The majority of IT departments are lacking in control when it comes to the security of mobile devices, according to a survey.
Mformation, which provides mobile device management technology, commissioned researchers Vanson Bourne to survey 100 CIOs in the UK and 200 CIOs from the US, and found that 78 percent of respondents don't know what devices are connected to the corporate network.
Seventy-six percent said that employee-owned mobile devices are creating security headaches, while only 56 percent said they would be able to secure a device that has been lost or stolen.
"Enterprise IT is really flying blind," said Todd DeLaughter, CEO of Mformation, blaming it partly on a lack of tools to manage the devices.
"A lot of desktop management tools can't deal with these cellular devices."
Most of the CIOs (77 percent) said that unlike the management of traditional computing devices, limited time and budget have led to a lack of maturity with regards to managing mobile devices.
The survey also found that 77 percent of companies do not know what data is on these mobile devices, with a third admitting that they are not able to track data on devices that the company itself has issued.
The large variety of mobile devices, and the many different ways that apps can be put on them, adds a further complexity to managing them, said DeLaughter.
A key issue is the fact that organisations are having to deal with the shift from smartphones to tablet devices.
DeLaughter said: "[Other than email] smartphones just access enterprise data, but now with tablets [like the iPad or Galaxy Tab], it's become a content data creation device."
Although Blackberry maker Research In Motion (RIM) agrees that the survey highlighted pertinent security issues, the company also believes that IT departments should still do what they can to enable mobile device usage in the workplace.
Anthony Payne, director of platform marketing at RIM, said: "We believe IT departments should embrace consumerisation.
"Consumerisation can deliver value to the bottom line by helping manage costs within the business.

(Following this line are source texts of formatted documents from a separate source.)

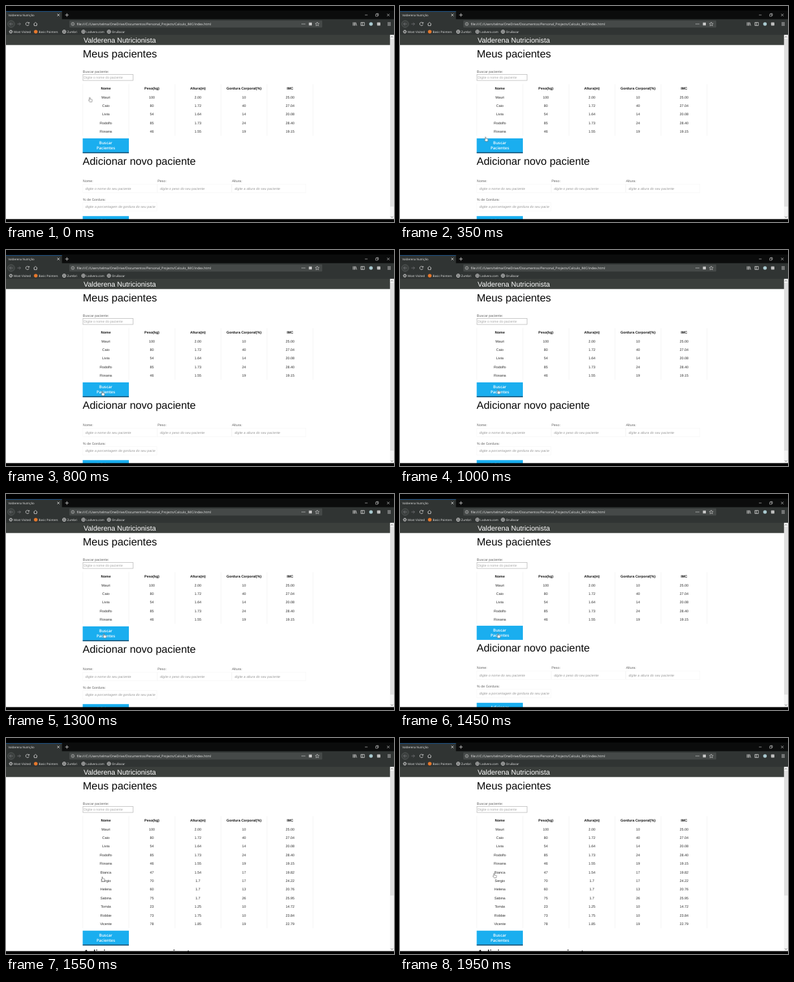
These frames come from a looping animation (600 by 336 pixels, 2 s). An HTML page:

```html
<!DOCTYPE html>
<html lang="pt">
<head>
<meta charset="utf-8">
<title>Valderena Nutrição</title>
<style>
html, body { margin: 0; width: 100%; height: 100%; overflow: hidden; background: #fff; }
svg { display: block; width: 600px; height: 336px; }
text { font: 5.45px "Liberation Sans", Arial, sans-serif; text-rendering: geometricPrecision; white-space: pre; }
.ui { font: 4.6px "Open Sans", "Noto Sans", sans-serif; fill: #ececec; }
.url { font-size: 5.1px; }
.brand { font-size: 10.9px; fill: #fff; }
.title { font-size: 16.4px; fill: #080808; }
.label { fill: #666; }
.hint { font-size: 5.2px; fill: #a6a6a6; }
.slant { font-size: 5.3px; font-style: italic; fill: #999; }
.mid { text-anchor: middle; }
.cell { fill: #2a2a2a; }
.head { font-weight: bold; fill: #111; }
.push { font: 600 6.2px "Open Sans", "Noto Sans", sans-serif; fill: #fff; }
.icon { fill: none; stroke: #d8d8d8; stroke-width: .8; }
.dim { stroke: #77777a; }
.rule { stroke: #f0f0f0; stroke-width: .7; fill: none; }
.field { stroke: #f6f6f6; }

#button, #below, #more, #lip, #thumb { animation: 2s step-end infinite; }
#button { animation-name: button; }
#below { animation-name: below; }
#more { animation-name: more; }
#lip { animation-name: lip; }
#thumb { animation-name: thumb; }
#hand { animation: hand 2s linear infinite; }

/* pressed at 72%, list loaded at 77% */
@keyframes button {
  0% { transform: translateY(0); }
  72% { transform: translateY(-1px); }
  77%, 100% { transform: translateY(93.8px); }
}
@keyframes below {
  0% { transform: translateY(0); }
  72% { transform: translateY(-2px); }
  77%, 100% { transform: translateY(93.8px); }
}
@keyframes more {
  0% { visibility: hidden; }
  77%, 100% { visibility: visible; }
}
@keyframes lip {
  0% { visibility: visible; }
  72% { visibility: hidden; }
  77%, 100% { visibility: visible; }
}
@keyframes thumb {
  0% { height: 261px; }
  77%, 100% { height: 194px; }
}
@keyframes hand {
  0% { transform: translate(130.5px, 145.5px); }
  8% { transform: translate(130.7px, 157px); }
  17.5% { transform: translate(133.3px, 207px); }
  24% { transform: translate(139px, 221px); }
  30% { transform: translate(145.5px, 226px); }
  36% { transform: translate(148px, 225px); }
  46%, 76% { transform: translate(152.5px, 220.5px); }
  77.5% { transform: translate(150px, 219.5px); }
  97.5%, 100% { transform: translate(146.5px, 214px); }
}
</style>
</head>
<body>
<svg viewBox="0 0 600 336">
  <rect width="600" height="336" fill="#fff"/>

  <g id="table"></g>
  <g id="more"></g>

  <text class="title" x="118.7" y="80.3">Meus pacientes</text>
  <text class="label" x="118.8" y="104">Buscar paciente:</text>
  <rect x="119" y="106.5" width="77.5" height="9.4" fill="#fff" stroke="#b2b2b2" stroke-width=".7"/>
  <text class="hint" x="120.3" y="113.3">Digite o nome do paciente</text>

  <g id="button">
    <rect x="118.6" y="205.9" width="71.4" height="22" fill="#1aaeef"/>
    <rect id="lip" x="118.6" y="227.4" width="71.4" height="1.7" fill="#14567c"/>
    <text class="push mid" x="154.3" y="215.4">Buscar</text>
    <text class="push mid" x="154.3" y="223.4">Pacientes</text>
  </g>

  <g id="below">
    <text class="title" x="118.5" y="247.2">Adicionar novo paciente</text>
    <g id="form"></g>
    <rect x="118.6" y="326.8" width="71.4" height="22" fill="#1aaeef"/>
    <text class="push mid" x="154.3" y="336.3">Adicionar</text>
  </g>

  <rect y="44" width="594" height="16.7" fill="#3b3f3c"/>
  <text class="brand" x="120" y="56.8">Valderena Nutricionista</text>

  <!-- scrollbar -->
  <rect x="593.8" y="45" width="6.2" height="288" fill="#f3f3f3"/>
  <rect id="thumb" x="594" y="51" width="5.6" height="261" fill="#dfdfdf"/>
  <path d="M595.2 49l1.6-1.8 1.6 1.8M595.2 327.4l1.6 1.8 1.6-1.8" fill="none" stroke="#666" stroke-width=".8"/>

  <!-- browser frame -->
  <rect width="600" height="21" fill="#0b0c0c"/>
  <rect y="20.5" width="600" height="24.3" fill="#303433"/>
  <rect y="8" width="86.5" height="13" fill="#303433"/>
  <rect y="8" width="86.5" height=".8" fill="#1a5c9c"/>
  <text class="ui" x="3.4" y="15.7" style="font-size:4.5px">Valderena Nutrição</text>
  <path class="icon" d="M79.2 12.2l3.6 3.6m0-3.6l-3.6 3.6M91.5 14h5.4m-2.7-2.7v5.4"/>
  <path class="icon" d="M555 14h4.2M571.7 12.8h3.2v3.2h-3.2zM572.8 12.8v-1h3.1v3.1h-1M589.2 12l4 4m0-4l-4 4" style="stroke-width:.6"/>

  <circle cx="8" cy="28" r="5.4" fill="#3c403f" stroke="#5f6362" stroke-width=".6"/>
  <path class="icon dim" d="M10.6 28H5.6m2.2-2.2L5.6 28l2.2 2.2M17.6 28h5m-2.2-2.2l2.2 2.2-2.2 2.2"/>
  <path class="icon" d="M35.4 26.6a2.6 2.6 0 1 0 .2 2.2M35.8 25v2h-2"/>
  <path class="icon" d="M42.6 28.2l3-2.8 3 2.8M43.6 27.6v3h4v-3"/>
  <rect x="98" y="22.6" width="391" height="10.8" rx="1" fill="#454948"/>
  <circle class="icon" cx="103.3" cy="28" r="2.3" style="stroke-width:.6"/>
  <path class="icon" d="M103.3 27.6v1.7M103.3 26.4v.6" style="stroke-width:.6"/>
  <text class="ui url" x="109.4" y="29.8">file:///C:/Users/telma/OneDrive/Documentos/Personal_Projects/Calculo_IMC/index.html</text>
  <path d="M457.2 28h1.2m.9 0h1.2m.9 0h1.2" stroke="#ddd" stroke-width="1.2"/>
  <rect x="468.4" y="25.8" width="4.6" height="4.4" fill="#c8c8c8"/>
  <path class="icon" d="M481.3 25l.9 2 2.1.2-1.6 1.5.5 2.1-1.9-1.1-1.9 1.1.5-2.1-1.6-1.5 2.1-.2z" style="stroke-width:.6"/>
  <path class="icon" d="M536.8 25.4v5.2m1.6-5.2v5.2m1.5-5.2v5.2m.9-5l1.4 5M548.8 25.6h5.4v4.8h-5.4zM551 25.6v4.8"/>
  <circle cx="564.4" cy="28" r="2.8" fill="#a9c9cf"/>
  <rect x="573.8" y="25.4" width="5.2" height="5.2" rx=".8" fill="#bdbdbd"/>
  <path class="icon" d="M590 26h5m-5 2h5m-5 2h5"/>

  <circle class="icon" cx="7.5" cy="40" r="1.7" style="stroke-width:1"/>
  <circle class="icon" cx="7.5" cy="40" r="2.6" stroke-dasharray="1 1.04"/>
  <circle cx="46" cy="40" r="2.8" fill="#e8792c"/>
  <g id="marks"></g>

  <rect width="600" height="7" fill="#000"/>
  <rect y="331.5" width="600" height="4.5" fill="#000"/>

  <g id="hand">
    <path d="M-1.7 -3.1q.6-.9 1.2 0V-.9l2.5.5q.9.2.8 1.1L2.2 3.6H-1.1L-2.9.9q.1-.8 1.2 0z" fill="#fff" stroke="#4a4a4a" stroke-width=".55"/>
  </g>
</svg>
<script>
const $ = id => document.getElementById(id);

function add(parent, tag, attrs, content = "") {
  const node = document.createElementNS("http://www.w3.org/2000/svg", tag);
  for (const key in attrs) node.setAttribute(key, attrs[key]);
  node.textContent = content;
  $(parent).appendChild(node);
}
const write = (parent, cls, x, y, content) => add(parent, "text", { class: cls, x, y }, content);

// patient table
const LEFT = 118.8, COL = 71.2, ROW = 13.4, SHORT = 5;
const patients = `Mauri 100 2.00 10 25.00
Caio 80 1.72 40 27.04
Livia 54 1.64 14 20.08
Rodolfo 85 1.73 24 28.40
Rosana 46 1.55 19 19.15
Bianca 47 1.54 17 19.82
Sergio 70 1.7 17 24.22
Helena 60 1.7 13 20.76
Sabina 75 1.7 26 25.95
Tomás 23 1.25 10 14.72
Robbie 73 1.75 10 23.84
Vicente 78 1.85 19 22.79`.split("\n").map(line => line.split(" "));

const row = (parent, cls, cells, y) =>
  cells.forEach((cell, i) => write(parent, cls + " mid", LEFT + COL * (i + .5), y, cell));

function rules(parent, top, bottom) {
  for (let i = 0; i < 6; i++) {
    const x = LEFT + COL * i;
    add(parent, "path", { class: "rule", d: `M${x} ${top}V${bottom}` });
  }
}

rules("table", 121.5, 202);
rules("more", 202, 295.8);
row("table", "head", ["Nome", "Peso(kg)", "Altura(m)", "Gordura Corporal(%)", "IMC"], 130);
patients.forEach((cells, i) => row(i < SHORT ? "table" : "more", "cell", cells, 143.5 + ROW * i));

// form fields
function field(x, y, label, hint) {
  write("form", "label", x, y, label);
  add("form", "rect", { class: "rule field", x, y: y + 2.8, width: 114.4, height: 13.2 });
  write("form", "slant", x + 4, y + 11.2, hint);
}
field(118.8, 274.4, "Nome:", "digite o nome do seu paciente");
field(234.2, 274.4, "Peso:", "digite o peso do seu paciente");
field(349.4, 274.4, "Altura:", "digite a altura do seu paciente");
field(118.8, 303, "% de Gordura:", "digite a porcentagem de gordura do seu pacie");

// bookmarks
write("marks", "ui", 12, 41.7, "Most Visited");
write("marks", "ui", 50.5, 41.7, "Basic Pointers");
[[90, "Zumbri"], [119.7, "Lodvera.com"], [159.2, "OruBazar"]].forEach(([x, name]) => {
  add("marks", "circle", { class: "icon", cx: x, cy: 40, r: 2.7 });
  add("marks", "path", { class: "icon", d: `M${x - 2.7} 40h5.4M${x} 37.3v5.4` });
  write("marks", "ui", x + 4.6, 41.7, name);
});
</script>
</body>
</html>
```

Savings can be made by no longer needing to purchase every employee a smartphone, and significant business value can be driven by helping employees get the most for the good of the business, out of the tools and services they are used to using in their leisure time."